:: What the task asks ::
The required result is the number of lines in this material containing the word "ellipse". Write that number and no other text.

:: Recorded data ::
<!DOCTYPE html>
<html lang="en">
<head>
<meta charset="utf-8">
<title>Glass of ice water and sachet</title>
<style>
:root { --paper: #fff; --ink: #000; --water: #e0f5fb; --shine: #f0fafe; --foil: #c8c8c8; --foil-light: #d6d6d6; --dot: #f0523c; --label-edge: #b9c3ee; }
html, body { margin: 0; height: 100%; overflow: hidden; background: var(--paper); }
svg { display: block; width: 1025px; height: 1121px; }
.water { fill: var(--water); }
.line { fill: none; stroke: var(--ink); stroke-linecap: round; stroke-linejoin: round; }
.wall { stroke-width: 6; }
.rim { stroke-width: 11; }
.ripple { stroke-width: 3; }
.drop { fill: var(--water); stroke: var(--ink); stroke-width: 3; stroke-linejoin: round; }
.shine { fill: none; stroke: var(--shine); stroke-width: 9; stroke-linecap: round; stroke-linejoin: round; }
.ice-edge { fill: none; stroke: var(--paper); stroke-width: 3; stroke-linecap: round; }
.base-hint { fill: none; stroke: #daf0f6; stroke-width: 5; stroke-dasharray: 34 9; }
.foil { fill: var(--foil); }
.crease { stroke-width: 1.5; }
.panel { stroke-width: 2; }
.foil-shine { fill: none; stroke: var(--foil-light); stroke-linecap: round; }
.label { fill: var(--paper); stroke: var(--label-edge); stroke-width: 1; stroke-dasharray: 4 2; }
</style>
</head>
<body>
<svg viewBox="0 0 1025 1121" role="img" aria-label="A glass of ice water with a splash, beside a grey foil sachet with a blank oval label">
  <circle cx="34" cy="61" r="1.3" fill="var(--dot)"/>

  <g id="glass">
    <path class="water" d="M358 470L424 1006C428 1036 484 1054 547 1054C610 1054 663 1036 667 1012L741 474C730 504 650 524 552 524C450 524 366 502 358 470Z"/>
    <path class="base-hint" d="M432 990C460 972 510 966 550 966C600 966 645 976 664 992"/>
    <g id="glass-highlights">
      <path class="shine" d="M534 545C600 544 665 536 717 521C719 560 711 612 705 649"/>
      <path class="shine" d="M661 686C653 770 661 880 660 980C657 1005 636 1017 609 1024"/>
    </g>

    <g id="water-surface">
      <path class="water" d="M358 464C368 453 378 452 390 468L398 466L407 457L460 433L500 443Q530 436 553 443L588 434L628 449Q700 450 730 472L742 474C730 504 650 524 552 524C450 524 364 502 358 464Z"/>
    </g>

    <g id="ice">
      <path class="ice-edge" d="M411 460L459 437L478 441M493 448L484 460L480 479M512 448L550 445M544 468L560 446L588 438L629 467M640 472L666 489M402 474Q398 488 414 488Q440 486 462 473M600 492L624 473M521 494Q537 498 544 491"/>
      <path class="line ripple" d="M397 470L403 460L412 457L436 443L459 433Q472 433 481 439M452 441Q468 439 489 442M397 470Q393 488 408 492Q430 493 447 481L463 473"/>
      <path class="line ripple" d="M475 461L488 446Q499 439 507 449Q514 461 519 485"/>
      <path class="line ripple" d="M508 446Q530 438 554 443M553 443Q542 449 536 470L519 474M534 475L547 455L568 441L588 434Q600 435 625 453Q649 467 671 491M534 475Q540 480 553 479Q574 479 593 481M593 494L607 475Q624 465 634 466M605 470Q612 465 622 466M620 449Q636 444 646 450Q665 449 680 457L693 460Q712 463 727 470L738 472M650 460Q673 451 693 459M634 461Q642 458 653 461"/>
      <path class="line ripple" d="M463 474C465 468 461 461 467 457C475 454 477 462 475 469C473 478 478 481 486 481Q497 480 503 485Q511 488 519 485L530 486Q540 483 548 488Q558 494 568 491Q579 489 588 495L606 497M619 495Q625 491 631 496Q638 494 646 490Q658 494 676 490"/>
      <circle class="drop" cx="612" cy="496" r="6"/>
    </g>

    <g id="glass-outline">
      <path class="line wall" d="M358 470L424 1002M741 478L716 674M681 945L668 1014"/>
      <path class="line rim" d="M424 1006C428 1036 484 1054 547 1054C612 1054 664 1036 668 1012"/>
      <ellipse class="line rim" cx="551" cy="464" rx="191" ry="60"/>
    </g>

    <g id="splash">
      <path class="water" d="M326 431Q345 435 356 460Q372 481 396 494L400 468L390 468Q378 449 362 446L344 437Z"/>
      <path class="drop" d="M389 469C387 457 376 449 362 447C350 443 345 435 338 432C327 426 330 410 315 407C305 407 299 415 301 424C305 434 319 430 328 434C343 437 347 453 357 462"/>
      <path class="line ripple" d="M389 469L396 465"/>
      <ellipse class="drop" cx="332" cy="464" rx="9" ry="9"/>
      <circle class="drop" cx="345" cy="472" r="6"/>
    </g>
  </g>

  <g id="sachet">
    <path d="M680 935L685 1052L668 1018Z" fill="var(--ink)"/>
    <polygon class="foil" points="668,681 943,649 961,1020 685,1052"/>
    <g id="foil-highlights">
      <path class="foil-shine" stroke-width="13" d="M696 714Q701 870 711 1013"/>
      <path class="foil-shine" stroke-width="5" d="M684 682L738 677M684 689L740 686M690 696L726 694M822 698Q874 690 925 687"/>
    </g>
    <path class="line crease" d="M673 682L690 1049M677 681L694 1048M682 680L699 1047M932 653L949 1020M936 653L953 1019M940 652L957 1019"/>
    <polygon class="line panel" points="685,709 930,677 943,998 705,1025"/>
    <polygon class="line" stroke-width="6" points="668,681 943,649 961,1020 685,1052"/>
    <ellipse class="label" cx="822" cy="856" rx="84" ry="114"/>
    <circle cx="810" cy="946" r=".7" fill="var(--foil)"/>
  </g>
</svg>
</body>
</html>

:: Solved exercise ::
3